Migrating existing workloads between clouds is a necessity for a large number of use cases, especially for user moving from traditional virtualization technologies like VMware vSphere or Microsoft System Center VMM to Azure / Azure Stack, OpenStack, Amazon AWS or Google Cloud. Furthermore, cloud to cloud migrations, like AWS to Azure are also a common requirement.
Project Coriolis™ addresses exactly those requirements, in particular migrating Linux (Ubuntu, Red Hat / CentOS, Oracle Linux, SUSE, Debian, Fedora) and Windows virtual machine, templates, storage and networking configurations.
There are some tricky scenarios where Coriolis excels: to begin with, virtual machines need to be moved between different hypervisors, which means including new operating system drivers and tools, for example cloud-init / cloudbase-init in the OpenStack use case, LIS kernel modules on Hyper-V and Azure and so on.

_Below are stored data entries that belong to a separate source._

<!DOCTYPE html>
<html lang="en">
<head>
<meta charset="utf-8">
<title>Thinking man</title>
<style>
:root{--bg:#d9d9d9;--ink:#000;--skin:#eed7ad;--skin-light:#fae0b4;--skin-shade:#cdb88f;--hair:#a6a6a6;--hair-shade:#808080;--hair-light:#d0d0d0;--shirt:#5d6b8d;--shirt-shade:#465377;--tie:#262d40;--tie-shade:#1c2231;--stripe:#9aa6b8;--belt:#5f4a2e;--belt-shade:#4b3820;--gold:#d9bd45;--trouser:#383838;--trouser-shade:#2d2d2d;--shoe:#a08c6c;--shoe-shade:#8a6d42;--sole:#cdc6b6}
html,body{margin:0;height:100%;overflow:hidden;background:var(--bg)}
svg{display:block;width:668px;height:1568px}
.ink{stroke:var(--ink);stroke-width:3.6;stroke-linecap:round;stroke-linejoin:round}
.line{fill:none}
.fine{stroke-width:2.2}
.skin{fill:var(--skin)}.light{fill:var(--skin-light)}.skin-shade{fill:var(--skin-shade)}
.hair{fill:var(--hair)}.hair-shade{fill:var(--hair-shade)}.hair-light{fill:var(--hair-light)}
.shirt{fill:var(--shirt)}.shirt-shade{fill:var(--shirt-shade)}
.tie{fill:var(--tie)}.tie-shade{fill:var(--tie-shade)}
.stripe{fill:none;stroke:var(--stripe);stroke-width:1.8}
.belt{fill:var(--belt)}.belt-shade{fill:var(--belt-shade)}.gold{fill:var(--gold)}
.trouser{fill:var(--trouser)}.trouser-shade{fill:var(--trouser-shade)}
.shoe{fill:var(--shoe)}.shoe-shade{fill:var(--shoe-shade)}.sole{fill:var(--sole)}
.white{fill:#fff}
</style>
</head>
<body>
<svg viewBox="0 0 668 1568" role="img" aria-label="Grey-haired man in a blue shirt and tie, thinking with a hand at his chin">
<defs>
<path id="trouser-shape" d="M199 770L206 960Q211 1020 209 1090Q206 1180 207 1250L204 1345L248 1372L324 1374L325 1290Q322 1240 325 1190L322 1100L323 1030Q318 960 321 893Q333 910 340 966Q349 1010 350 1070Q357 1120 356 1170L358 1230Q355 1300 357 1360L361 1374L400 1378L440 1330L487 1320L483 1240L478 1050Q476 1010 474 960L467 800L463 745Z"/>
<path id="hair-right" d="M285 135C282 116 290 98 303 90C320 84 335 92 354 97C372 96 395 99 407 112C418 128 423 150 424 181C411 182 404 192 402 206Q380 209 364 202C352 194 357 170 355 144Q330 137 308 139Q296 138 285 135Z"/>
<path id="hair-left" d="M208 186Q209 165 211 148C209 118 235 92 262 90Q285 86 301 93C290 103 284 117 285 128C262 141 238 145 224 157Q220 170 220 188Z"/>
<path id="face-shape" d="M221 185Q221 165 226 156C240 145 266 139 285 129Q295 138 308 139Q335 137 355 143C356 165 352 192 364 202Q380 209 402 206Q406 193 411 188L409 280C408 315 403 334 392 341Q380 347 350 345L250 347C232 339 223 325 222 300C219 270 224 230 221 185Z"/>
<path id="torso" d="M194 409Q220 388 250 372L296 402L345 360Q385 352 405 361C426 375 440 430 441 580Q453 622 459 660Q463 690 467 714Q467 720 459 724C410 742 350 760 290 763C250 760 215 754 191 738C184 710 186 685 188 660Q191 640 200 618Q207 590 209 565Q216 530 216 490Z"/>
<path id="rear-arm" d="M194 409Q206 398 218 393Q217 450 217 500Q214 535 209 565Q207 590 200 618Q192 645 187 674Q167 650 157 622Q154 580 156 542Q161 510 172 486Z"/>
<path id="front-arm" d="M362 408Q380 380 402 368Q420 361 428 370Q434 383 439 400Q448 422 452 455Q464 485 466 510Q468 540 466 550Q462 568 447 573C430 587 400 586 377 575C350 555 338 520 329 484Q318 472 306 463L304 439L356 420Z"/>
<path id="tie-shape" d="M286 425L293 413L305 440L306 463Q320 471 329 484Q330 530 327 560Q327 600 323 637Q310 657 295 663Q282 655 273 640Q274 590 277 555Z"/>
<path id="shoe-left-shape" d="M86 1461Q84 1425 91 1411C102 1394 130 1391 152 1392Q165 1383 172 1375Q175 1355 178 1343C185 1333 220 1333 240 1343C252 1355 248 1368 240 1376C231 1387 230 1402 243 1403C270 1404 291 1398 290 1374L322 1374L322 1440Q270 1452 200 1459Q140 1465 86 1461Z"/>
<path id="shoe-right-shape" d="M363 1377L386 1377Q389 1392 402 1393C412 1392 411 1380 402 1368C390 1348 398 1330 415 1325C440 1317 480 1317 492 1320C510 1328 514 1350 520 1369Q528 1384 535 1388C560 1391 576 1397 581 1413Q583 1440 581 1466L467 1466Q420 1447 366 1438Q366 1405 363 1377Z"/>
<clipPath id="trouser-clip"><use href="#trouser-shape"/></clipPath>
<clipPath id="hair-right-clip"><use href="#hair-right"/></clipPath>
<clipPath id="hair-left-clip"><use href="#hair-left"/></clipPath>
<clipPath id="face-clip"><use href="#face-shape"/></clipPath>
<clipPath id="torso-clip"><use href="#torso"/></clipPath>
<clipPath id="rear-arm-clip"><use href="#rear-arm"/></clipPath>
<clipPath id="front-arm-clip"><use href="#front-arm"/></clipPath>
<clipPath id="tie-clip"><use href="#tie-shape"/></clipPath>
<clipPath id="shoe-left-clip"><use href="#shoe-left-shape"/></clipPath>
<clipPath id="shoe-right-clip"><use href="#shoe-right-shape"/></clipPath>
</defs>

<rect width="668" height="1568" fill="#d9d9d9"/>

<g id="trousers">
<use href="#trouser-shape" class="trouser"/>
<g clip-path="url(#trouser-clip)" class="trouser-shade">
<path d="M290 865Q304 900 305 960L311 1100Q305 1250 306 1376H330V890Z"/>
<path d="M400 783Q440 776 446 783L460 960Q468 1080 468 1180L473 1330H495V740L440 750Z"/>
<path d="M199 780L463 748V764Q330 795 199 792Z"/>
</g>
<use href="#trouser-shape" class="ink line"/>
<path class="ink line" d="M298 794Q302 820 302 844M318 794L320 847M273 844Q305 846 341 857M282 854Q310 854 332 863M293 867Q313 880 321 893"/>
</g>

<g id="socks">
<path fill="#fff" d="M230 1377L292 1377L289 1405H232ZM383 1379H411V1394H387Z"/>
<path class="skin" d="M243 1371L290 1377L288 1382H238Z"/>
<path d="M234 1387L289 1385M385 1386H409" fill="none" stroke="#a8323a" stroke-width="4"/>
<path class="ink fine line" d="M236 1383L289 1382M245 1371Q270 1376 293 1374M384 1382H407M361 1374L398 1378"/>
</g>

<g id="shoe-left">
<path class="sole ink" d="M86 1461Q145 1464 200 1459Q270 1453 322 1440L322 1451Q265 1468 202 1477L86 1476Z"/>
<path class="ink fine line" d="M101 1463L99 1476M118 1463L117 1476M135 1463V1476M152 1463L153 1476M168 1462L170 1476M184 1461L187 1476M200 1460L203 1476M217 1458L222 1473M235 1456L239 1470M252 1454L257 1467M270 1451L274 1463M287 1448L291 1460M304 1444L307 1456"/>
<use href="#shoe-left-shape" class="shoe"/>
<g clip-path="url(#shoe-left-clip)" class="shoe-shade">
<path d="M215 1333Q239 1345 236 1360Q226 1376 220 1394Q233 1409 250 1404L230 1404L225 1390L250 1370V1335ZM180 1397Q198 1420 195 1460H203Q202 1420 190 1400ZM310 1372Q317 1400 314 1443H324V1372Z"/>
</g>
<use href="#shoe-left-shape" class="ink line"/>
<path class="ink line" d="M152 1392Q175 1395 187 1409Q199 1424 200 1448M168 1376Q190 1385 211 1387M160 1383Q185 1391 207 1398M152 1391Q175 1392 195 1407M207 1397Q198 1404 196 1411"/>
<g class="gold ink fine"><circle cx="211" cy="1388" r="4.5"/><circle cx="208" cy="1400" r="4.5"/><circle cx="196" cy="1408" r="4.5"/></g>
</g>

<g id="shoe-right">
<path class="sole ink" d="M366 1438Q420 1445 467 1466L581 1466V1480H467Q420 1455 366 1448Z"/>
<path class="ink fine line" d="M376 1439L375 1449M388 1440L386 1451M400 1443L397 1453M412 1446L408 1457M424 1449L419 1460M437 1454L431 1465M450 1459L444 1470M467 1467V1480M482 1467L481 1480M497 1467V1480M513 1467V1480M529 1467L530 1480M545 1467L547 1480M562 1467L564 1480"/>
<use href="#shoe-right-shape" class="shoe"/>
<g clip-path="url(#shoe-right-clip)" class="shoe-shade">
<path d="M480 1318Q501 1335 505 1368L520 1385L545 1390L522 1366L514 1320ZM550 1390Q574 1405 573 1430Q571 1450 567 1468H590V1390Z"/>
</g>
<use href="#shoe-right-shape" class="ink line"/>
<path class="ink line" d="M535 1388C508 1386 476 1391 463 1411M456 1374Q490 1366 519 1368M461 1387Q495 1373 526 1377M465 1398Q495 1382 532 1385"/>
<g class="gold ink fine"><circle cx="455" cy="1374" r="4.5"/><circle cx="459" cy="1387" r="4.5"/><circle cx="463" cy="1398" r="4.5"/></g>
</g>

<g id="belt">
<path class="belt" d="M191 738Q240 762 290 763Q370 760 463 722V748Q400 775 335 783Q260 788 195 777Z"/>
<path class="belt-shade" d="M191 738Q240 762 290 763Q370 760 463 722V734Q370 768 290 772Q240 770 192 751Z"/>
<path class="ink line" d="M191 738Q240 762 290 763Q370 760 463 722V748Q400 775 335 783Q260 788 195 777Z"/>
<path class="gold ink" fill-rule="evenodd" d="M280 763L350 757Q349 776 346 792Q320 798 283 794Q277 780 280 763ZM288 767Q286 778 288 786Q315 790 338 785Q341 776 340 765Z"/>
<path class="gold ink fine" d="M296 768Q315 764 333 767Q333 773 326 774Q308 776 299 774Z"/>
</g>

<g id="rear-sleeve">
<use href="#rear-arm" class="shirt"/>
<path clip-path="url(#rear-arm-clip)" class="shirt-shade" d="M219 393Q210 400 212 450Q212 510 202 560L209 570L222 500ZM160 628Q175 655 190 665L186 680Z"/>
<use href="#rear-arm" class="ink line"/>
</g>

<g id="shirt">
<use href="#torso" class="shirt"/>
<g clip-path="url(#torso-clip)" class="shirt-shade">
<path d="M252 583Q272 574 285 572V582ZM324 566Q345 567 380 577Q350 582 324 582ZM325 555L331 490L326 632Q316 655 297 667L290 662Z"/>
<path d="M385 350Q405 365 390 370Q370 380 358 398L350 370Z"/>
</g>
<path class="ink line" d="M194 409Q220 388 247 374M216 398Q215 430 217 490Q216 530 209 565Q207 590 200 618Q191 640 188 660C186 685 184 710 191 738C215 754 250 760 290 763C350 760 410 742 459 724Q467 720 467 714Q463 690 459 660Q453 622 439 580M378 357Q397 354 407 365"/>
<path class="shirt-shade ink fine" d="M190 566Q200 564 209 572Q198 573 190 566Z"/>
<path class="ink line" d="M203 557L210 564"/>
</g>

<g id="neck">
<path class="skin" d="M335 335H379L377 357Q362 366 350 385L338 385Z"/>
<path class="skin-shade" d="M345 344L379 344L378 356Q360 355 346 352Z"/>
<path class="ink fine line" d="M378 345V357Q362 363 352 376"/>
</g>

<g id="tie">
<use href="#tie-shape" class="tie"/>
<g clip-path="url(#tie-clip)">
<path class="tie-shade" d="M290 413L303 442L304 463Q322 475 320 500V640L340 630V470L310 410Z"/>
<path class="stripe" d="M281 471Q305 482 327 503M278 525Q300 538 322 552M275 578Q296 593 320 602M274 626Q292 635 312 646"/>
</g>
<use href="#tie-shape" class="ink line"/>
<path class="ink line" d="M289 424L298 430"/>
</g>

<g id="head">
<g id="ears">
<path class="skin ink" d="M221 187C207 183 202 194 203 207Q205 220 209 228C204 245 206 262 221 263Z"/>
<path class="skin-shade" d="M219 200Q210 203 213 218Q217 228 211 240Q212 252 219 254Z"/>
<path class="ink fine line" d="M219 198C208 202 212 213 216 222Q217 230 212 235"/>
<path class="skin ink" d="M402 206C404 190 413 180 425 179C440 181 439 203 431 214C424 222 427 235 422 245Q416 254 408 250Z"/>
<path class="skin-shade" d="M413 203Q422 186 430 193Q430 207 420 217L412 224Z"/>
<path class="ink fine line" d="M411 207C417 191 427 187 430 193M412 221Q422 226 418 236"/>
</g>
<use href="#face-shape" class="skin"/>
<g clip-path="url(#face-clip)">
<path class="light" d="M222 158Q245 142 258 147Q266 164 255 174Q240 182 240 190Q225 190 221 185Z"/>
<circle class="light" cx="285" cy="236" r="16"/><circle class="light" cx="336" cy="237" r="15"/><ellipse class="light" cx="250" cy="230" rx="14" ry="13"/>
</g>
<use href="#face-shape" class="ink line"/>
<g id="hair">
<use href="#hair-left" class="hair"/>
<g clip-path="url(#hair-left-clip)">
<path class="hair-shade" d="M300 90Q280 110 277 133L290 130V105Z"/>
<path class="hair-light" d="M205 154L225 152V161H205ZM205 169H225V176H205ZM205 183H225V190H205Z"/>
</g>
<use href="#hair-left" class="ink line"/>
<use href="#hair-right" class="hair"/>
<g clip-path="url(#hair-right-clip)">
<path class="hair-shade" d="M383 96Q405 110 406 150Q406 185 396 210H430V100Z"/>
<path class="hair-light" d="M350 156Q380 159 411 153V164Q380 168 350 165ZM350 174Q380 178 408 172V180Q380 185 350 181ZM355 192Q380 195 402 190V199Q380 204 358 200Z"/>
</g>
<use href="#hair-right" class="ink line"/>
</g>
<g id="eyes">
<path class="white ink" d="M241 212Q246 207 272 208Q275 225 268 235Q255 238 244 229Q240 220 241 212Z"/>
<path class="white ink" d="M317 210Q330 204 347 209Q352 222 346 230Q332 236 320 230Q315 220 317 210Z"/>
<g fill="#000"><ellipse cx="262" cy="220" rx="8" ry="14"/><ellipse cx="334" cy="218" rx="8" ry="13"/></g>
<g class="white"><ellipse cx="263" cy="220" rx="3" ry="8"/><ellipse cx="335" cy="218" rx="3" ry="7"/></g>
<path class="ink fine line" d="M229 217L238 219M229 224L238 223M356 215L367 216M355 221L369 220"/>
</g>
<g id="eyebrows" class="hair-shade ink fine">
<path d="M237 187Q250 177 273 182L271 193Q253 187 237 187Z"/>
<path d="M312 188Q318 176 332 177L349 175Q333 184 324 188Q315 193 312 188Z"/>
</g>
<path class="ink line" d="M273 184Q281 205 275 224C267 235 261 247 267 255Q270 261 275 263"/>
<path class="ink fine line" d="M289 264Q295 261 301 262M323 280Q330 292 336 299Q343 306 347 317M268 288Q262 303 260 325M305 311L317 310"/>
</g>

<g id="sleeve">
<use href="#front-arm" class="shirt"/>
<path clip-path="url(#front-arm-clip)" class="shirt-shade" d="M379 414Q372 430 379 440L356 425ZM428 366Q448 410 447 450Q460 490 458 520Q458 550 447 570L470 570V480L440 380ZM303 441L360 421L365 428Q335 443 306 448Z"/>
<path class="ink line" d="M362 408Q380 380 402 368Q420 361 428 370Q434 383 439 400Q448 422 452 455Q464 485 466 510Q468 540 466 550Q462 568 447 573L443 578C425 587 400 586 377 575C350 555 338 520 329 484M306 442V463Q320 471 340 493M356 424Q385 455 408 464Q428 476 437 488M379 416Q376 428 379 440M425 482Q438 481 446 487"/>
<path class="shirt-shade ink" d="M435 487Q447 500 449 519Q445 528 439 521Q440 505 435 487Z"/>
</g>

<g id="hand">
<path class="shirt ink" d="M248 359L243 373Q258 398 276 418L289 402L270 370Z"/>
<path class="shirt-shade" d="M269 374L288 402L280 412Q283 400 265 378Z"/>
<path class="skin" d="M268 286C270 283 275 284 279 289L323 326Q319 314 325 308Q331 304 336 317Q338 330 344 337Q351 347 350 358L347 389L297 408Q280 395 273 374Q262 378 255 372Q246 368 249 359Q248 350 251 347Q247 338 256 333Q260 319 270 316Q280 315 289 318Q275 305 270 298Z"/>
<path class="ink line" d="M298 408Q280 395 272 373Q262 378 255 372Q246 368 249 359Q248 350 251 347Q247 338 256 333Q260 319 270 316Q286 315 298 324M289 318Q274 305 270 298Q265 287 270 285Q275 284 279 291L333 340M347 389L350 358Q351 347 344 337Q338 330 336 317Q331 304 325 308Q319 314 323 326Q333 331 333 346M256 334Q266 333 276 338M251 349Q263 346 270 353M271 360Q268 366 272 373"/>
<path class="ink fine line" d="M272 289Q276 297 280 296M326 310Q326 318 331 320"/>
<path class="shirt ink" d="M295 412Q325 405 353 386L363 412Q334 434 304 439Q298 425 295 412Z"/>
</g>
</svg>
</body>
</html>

The goal of this project is to make sure that the process is completely seamless for the user and Cloudbase Solutions has a large experience and track record in addressing those scenarios, so the next natural step was to ensure it can be fully automated!
Scalability and fault tolerance
What about having multiple tenants migrating hundreds of virtual machines in parallel? To address that, Coriolis is based on a microservices architecture with scalability and fault tolerance as a primary goal in mind.
Identity management is based on Keystone, to allow easy integration with OpenStack, Active Directory and Azure, offering easy project based multi-tenancy.
Last but not least, security plays an important role. Where do we store the secrets containing the credentials required to connect to a cloud in a secure way? For this we are primarily leveraging OpenStack’s Barbican project, Azure Key Vault or other market standard solutions thanks to a flexible interface.
We’re also leveraging lots of OpenStack Oslo components for most of the services, from the WSGI based APIs down to AMQP messaging.
Coriolis provides a simple and powerful REST API, that can be consumed with a web, command line or custom interface.
Additionally, Coriolis can allow hybrid scenarios where the target cloud is used for handling workload expansions on a public cloud while still maintaining an on-premise infrastructure.
Where can I learn more?
Command-line client tools are available on Pypi.
Here’s also a set of Youtube videos showing how to use Coriolis to migrate Windows Server, Ubuntu, RHEL, SUSE, CentOS and Debian virtual machines from VMware vSphere to OpenStack.
What about the name?
The Coriolis effect is a force that in meteorology affects the migration of air masses (and thus, clouds) forming the familiar rotating patterns visible in satellite images. Since this project is about cloud migrations, that’s how it started and the name stuck!